Troy Carter: The 2015 Billboard Power 100
Kozlowski was soon brought on board as Smashd's editorial director, with established writers like Adam Popescu (Fast Company, Mashable), Lisen Stromberg (New York Times, Newsweek) and Tameka Kee (Digiday, AdColony) among the site's writers and contributors. The initial content is a carefully curated mix of stories and videos that meet what Carter calls a mix of "Forbes meets Fader" -- an interview with Nas about his tech-investment firm QueensBridge; a Fast Company-esque analysis on the need for more female entrepreneurs in Silicon Valley, a Q&A with Product Hunt founder Ryan Hoover and a cautionary piece on emailing in entertainment post-Sony Hack.
Carter hopes Smashd will carve out its own niche separate from some of the more "announcement-style" journalism that pervades a lot of tech blogs and magazines. "It's very rare when you can get a real glimpse inside the life of an entrepreneur. So for us, most of the stories we're gonna be covering, like through a series called 'In Residence,' will give a glimpse inside their environment."
Carter is not alone in his move toward digital content. Fellow music managers Ron Laffitte (Pharrell Williams, Ryan Tedder) and Scott Rodger (Paul McCartney, Arcade Fire) became founding investors last June in Anthemic, the new venture from Filter magazine co-founder Alan Sartirana. And in December, industry titan Irving Azoff (the Eagles, Fleetwood Mac) and comedy client Chelsea Handler were announced as key participants in a $6.5 million Series A funding of e-newsletter The Skimm (Carter, incidentally, was also an investor, as was iHeartMedia CEO Bob Pittman).
And though Carter has access to more than 40 entrepreneurs through Atom Factory's AF Square Ventures (which has investments in companies like Uber, Dropbox, Spotify, Genius and Prizeo), Smashd will primarily focus on tech execs outside Atom Factory's immediate network, like Kiip co-founder Brian Wong and Styleseat CEO Melody McCloskey. "There's lots of low-hanging fruit in our network, but our net is open wide to whomever we're inspired by," Carter says.
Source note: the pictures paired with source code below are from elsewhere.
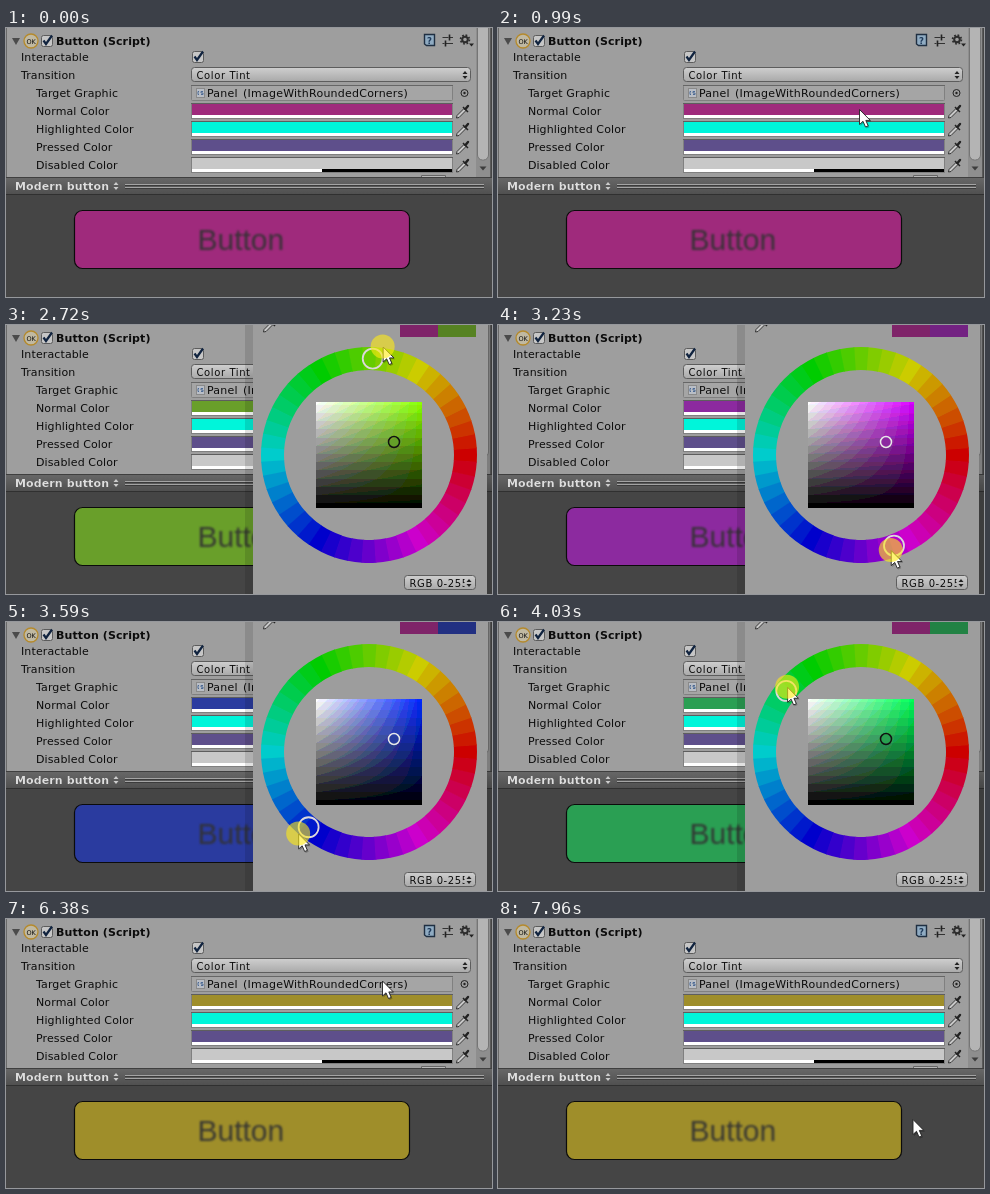
These frames come from a looping animation (486 px wide and 269 px high, 7990 ms). An HTML page with a canvas:

```html
<!DOCTYPE html>
<html lang="en">
<head>
<meta charset="utf-8">
<title>Button colour picker</title>
<style>
  html, body { margin: 0; width: 100%; height: 100%; overflow: hidden; background: #454545; }
  #stage { position: absolute; left: 0; top: 0; width: 486px; height: 269px; overflow: hidden; }
  svg, canvas { position: absolute; left: 0; top: 0; display: block; }
  #shade { left: 310px; top: 77px; }
  text { font: 11px "DejaVu Sans", sans-serif; fill: #0c0c0c; letter-spacing: .12px; white-space: pre; }
  .bold { font-weight: bold; }
  .wide { letter-spacing: .23px; word-spacing: 1.5px; }
  .small { font-size: 10px; letter-spacing: .6px; }
  .caption { font: 30px "Liberation Sans", Arial, sans-serif; fill: #323232; letter-spacing: 0; opacity: .92; filter: blur(.9px); }
</style>
</head>
<body>
<div id="stage">
  <svg width="486" height="269">
    <defs>
      <linearGradient id="pop" x2="0" y2="1"><stop stop-color="#cfcfcf"/><stop offset="1" stop-color="#a9a9a9"/></linearGradient>
      <linearGradient id="bar" x2="0" y2="1"><stop stop-color="#686868"/><stop offset="1" stop-color="#505050"/></linearGradient>
      <g id="dropper">
        <path d="M-6.500 7L-6 4.500 1-2.500 3-.5-4 6.500Z" fill="#c8c8c8" stroke="#2a2a2a" stroke-width=".9"/>
        <path d="M0-4L5 1" stroke="#222" stroke-width="1.500"/>
        <path d="M2.500-2L5-5" stroke="#222" stroke-width="2.400" stroke-linecap="round"/>
      </g>
      <path id="updown" d="M-2.5-1L0-4 2.5-1ZM-2.5 1L0 4 2.5 1Z"/>
      <g id="check">
        <rect x="-5.5" y="-5.5" width="11" height="11" rx="2" fill="#c6c6c6" stroke="#5c5c5c"/>
        <path d="M-3.5-.5L-1 3 5-5.5" fill="none" stroke="#10233f" stroke-width="2.2"/>
      </g>
    </defs>
    <rect width="485" height="150" fill="#9e9e9e"/>
    <path d="M.5 0V166" stroke="#6a6a6a"/>
    <path d="M6 10h8l-4 7Z" fill="#4b4b4b"/>
    <circle cx="25" cy="13" r="7" fill="#c0b9a2" stroke="#b58a2c" stroke-width="1.3"/>
    <text x="20.5" y="15.5" style="font-size:6.5px;letter-spacing:0">OK</text>
    <use href="#check" x="41" y="13"/>
    <text class="bold" x="50" y="17">Button (Script)</text>
    <path d="M418.500 6.500h10v11h-8l-2-1.500Z" fill="#8fabc2" stroke="#1f2f42" stroke-width="1.400"/>
    <text class="bold" x="421" y="15.500" style="font-size:8.500px;fill:#1f3a5a">?</text>
    <path d="M436.500 9.500h6M444 9.500h3M436.500 15.500h2M440 15.500h7" stroke="#333"/>
    <path d="M443.500 6.500v6M439.500 12.500v6" stroke="#222" stroke-width="1.600"/>
    <circle cx="459" cy="11.500" r="2.800" fill="none" stroke="#2d2d2d" stroke-width="2"/>
    <circle cx="459" cy="11.500" r="4.400" fill="none" stroke="#2d2d2d" stroke-width="1.800" stroke-dasharray="1.730"/>
    <path d="M463 15.500h5l-2.500 3Z" fill="#222"/>

    <text x="15" y="33">Interactable</text>
    <use href="#check" x="192" y="29"/>
    <text x="15" y="51">Transition</text>
    <rect x="185.500" y="39.500" width="279" height="14" rx="3" fill="url(#pop)" stroke="#5d5d5d"/>
    <text class="small" x="190.500" y="50.500">Color Tint</text>
    <use href="#updown" x="459" y="47" fill="#222"/>
    <text x="30" y="69">Target Graphic</text>
    <rect x="185.500" y="57.500" width="261" height="15" rx="1" fill="#a5a5a5" stroke="#808080"/>
    <path d="M185 57.500h262" stroke="#666"/>
    <rect x="190.500" y="60.500" width="8" height="9" fill="#b9bec6" stroke="#8a8a8a"/>
    <path d="M193 63.500h-1v3h1M197 63.500h-2v1.500h2v1.500h-2" fill="none" stroke="#4d6a94"/>
    <text class="wide" x="201" y="69">Panel (ImageWithRoundedCorners)</text>
    <circle cx="458.500" cy="65" r="3.500" fill="none" stroke="#222"/>
    <circle cx="458.500" cy="65" r="1.200" fill="#222"/>
    <g id="rows"></g>
    <path d="M415.500 150v-2.500h24v2.500" fill="#b8b8b8" stroke="#666"/>

    <rect x="470" width="14" height="149" fill="#8e8e8e"/>
    <rect x="471.500" y="-8" width="11" height="140" rx="5" fill="#b4b4b4" stroke="#757575"/>
    <path d="M473.500 138.500h7l-3.500 4Z" fill="#3d3d3d"/>
    <path d="M484.500 0V149" stroke="#5a5a5a"/>

    <rect y="149" width="486" height="17" fill="url(#bar)"/>
    <path d="M0 149.500H486" stroke="#3f3f3f"/>
    <path d="M0 166.500H486" stroke="#303030"/>
    <text class="bold" x="9" y="162" style="fill:#222">Modern button</text>
    <text class="bold" x="9" y="161.500" style="fill:#dedede">Modern button</text>
    <use href="#updown" x="110" y="158" fill="#ccc"/>
    <path d="M119 156.500H478M119 159.500H478" stroke="#a4a4a4"/>
    <path d="M119 157.500H478M119 160.500H478" stroke="#3b3b3b"/>
    <rect y="167" width="486" height="102" fill="#454545"/>
    <rect class="tint" x="68.500" y="182.500" width="335" height="58" rx="8" stroke="#0b0b0b" stroke-width="1.200"/>
    <text class="caption" x="191.500" y="222">Button</text>
  </svg>

  <div id="picker">
    <svg width="486" height="269">
      <rect x="239" width="247" height="269" opacity=".12"/>
      <rect x="247" width="234" height="269" fill="#9d9d9d"/>
      <use href="#dropper" x="264" y="0"/>
      <rect x="394" y="-2" width="38" height="14" fill="#7f2469"/>
      <rect class="tint" x="432" y="-2" width="38" height="14"/>
      <rect x="432" y="-2" width="38" height="14" opacity=".18"/>
      <g id="ring"></g>
      <rect x="398.500" y="250.500" width="71" height="14" rx="3" fill="url(#pop)" stroke="#5d5d5d"/>
      <clipPath id="clip"><rect x="400" y="250" width="58.500" height="16"/></clipPath>
      <text class="small" x="403.500" y="261.500" clip-path="url(#clip)">RGB 0-255</text>
      <use href="#updown" x="463" y="258" fill="#222"/>
    </svg>
    <canvas id="shade" width="106" height="106"></canvas>
    <svg width="486" height="269" fill="none">
      <circle id="spot" cx="388" cy="117" r="5.500" stroke-width="1.500"/>
      <circle id="mark" r="10" stroke="#dcd8dc" stroke-width="1.800"/>
    </svg>
  </div>

  <svg width="486" height="269">
    <g id="cursor">
      <path d="M1.500 2V17L5 13.800 7.500 19.500 10.500 18.200 8 12.700H12.500Z" opacity=".25"/>
      <path d="M.5.5V15.500L4 12.300 6.500 18 9.200 16.900 6.800 11.400H11.300Z" fill="#fff" stroke="#222" stroke-width=".9"/>
      <circle id="glow" r="12" fill="rgb(255,235,20)" fill-opacity=".6"/>
    </g>
  </svg>
</div>

<script>
const LOOP = 7990, CX = 363, CY = 130, RING = 96.5;
const SAT = 0.736, VAL = 0.624, FIRST_HUE = 318;
const OPEN = 1320, CLOSE = 6380, PRESS = 2030, RELEASE = 5180;
const LAG = 11; // the wheel trails the pointer slightly
const $ = id => document.getElementById(id);
const rad = deg => deg * Math.PI / 180;

// Pointer tip before and after the drag: time, x, y
const approach = [[500, 458, 111], [990, 361, 81], [1550, 361, 81], [1780, 367, 92], [PRESS, 435, 194]];
const leave = [[5410, 435, 41], [5770, 376, 61.5], [6650, 376, 61.5], [7430, 424, 178], [7700, 438, 190], [7960, 414.5, 200]];
// Drag around the wheel: time, unwrapped angle, distance from centre
const drag = [[PRESS, -42, 97], [2340, -105, 113], [2860, -340, 108], [3230, -432.5, 99.6],
  [3450, -462, 111], [4030, -581.3, 98.5], [4790, -655.4, 109.6], [5030, -669, 114.5]];

function at(keys, t) {
  const last = keys[keys.length - 1];
  if (t <= keys[0][0]) return keys[0].slice(1);
  if (t >= last[0]) return last.slice(1);
  const i = keys.findIndex(k => k[0] > t);
  const a = keys[i - 1], b = keys[i], k = (t - a[0]) / (b[0] - a[0]);
  return [a[1] + (b[1] - a[1]) * k, a[2] + (b[2] - a[2]) * k];
}

function polar(deg, r) {
  return [CX + r * Math.cos(rad(deg)), CY - r * Math.sin(rad(deg))];
}

function hsv(h, s, v) {
  return [5, 3, 1].map(n => {
    const k = (n + h / 60) % 6;
    return 255 * v * (1 - s * Math.max(0, Math.min(k, 4 - k, 1)));
  });
}

function buildRows() {
  const rows = [["Normal Color", "", 1], ["Highlighted Color", "#00f5da", 1],
    ["Pressed Color", "#5e4f8b", 1], ["Disabled Color", "#c8c8c8", .5]];
  $("rows").innerHTML = rows.map(([label, fill, alpha], i) => {
    const y = 83 + i * 18;
    return `<text x="30" y="${y + 4}">${label}</text>
      <rect x="185" y="${y - 8}" width="262" height="16" fill="#808080"/>
      <rect x="185" y="${y - 8}" width="262" height="1" fill="#5e5e5e"/>
      <rect class="${fill ? "" : "tint"}" fill="${fill}" x="186" y="${y - 7}" width="260" height="11"/>
      <rect x="186" y="${y + 4}" width="260" height="3"/>
      <rect x="186" y="${y + 4}" width="${Math.round(260 * alpha)}" height="3" fill="#fff"/>
      <use href="#dropper" x="457" y="${y}"/>`;
  }).join("");
}

function buildRing() {
  const step = 7.5;
  let out = "";
  for (let h = 0; h < 360; h += step) {
    const [x1, y1] = polar(h - step / 2 - .2, RING), [x2, y2] = polar(h + step / 2 + .2, RING);
    out += `<path d="M${x1} ${y1}A${RING} ${RING} 0 0 0 ${x2} ${y2}" fill="none" stroke="hsl(${h},100%,40%)" stroke-width="23"/>`;
  }
  $("ring").innerHTML = out;
}

const pen = $("shade").getContext("2d"), image = pen.createImageData(106, 106);
let shownHue = null;

// Saturation across, value down, in coarse tonal bands
function paintShade(hue) {
  const pure = hsv(hue, 1, 1), band = 20;
  for (let y = 0, p = 0; y < 106; y++) {
    const v = 1 - y / 105;
    for (let x = 0; x < 106; x++, p += 4) {
      const s = x / 105;
      for (let c = 0; c < 3; c++) {
        image.data[p + c] = Math.round(v * (255 + (pure[c] - 255) * s) / band) * band;
      }
      image.data[p + 3] = 255;
    }
  }
  pen.putImageData(image, 0, 0);
}

function setHue(hue) {
  if (hue === shownHue) return;
  shownHue = hue;
  const [r, g, b] = hsv(hue, SAT, VAL);
  for (const el of document.querySelectorAll(".tint")) el.style.fill = `rgb(${r},${g},${b})`;
  $("spot").setAttribute("stroke", .3 * r + .59 * g + .11 * b > 100 ? "#111" : "#e8e8e8");
  const [x, y] = polar(hue, RING);
  $("mark").setAttribute("cx", x);
  $("mark").setAttribute("cy", y);
  paintShade(hue);
}

function draw(t) {
  const tip = t < PRESS ? at(approach, t) : t < 5410 ? polar(...at(drag, t)) : at(leave, t);
  setHue(t < PRESS ? FIRST_HUE : (at(drag, t - LAG)[0] + 720) % 360);
  const pressed = (t >= 1270 && t < 1370) || (t >= PRESS && t < RELEASE);
  $("picker").style.display = t >= OPEN && t < CLOSE ? "" : "none";
  $("cursor").style.display = t >= 500 ? "" : "none";
  $("glow").style.display = pressed ? "" : "none";
  $("cursor").setAttribute("transform", `translate(${tip[0]} ${tip[1]})`);
}

const start = performance.now();
function tick() {
  draw((performance.now() - start) % LOOP);
  requestAnimationFrame(tick);
}

buildRows();
buildRing();
tick();
</script>
</body>
</html>
```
Smashd is independently funded by Atom Factory, with an ad-free model at launch and a digital-only distribution plan. "I don't think there will ever be a need for a print counterpart for what we're doing. It's all digital for us, and possibly taking some of the programs we're shooting and creating long-form versions that we'll probably end up selling to television networks. Our thing is just to be able to get the content wherever the people are."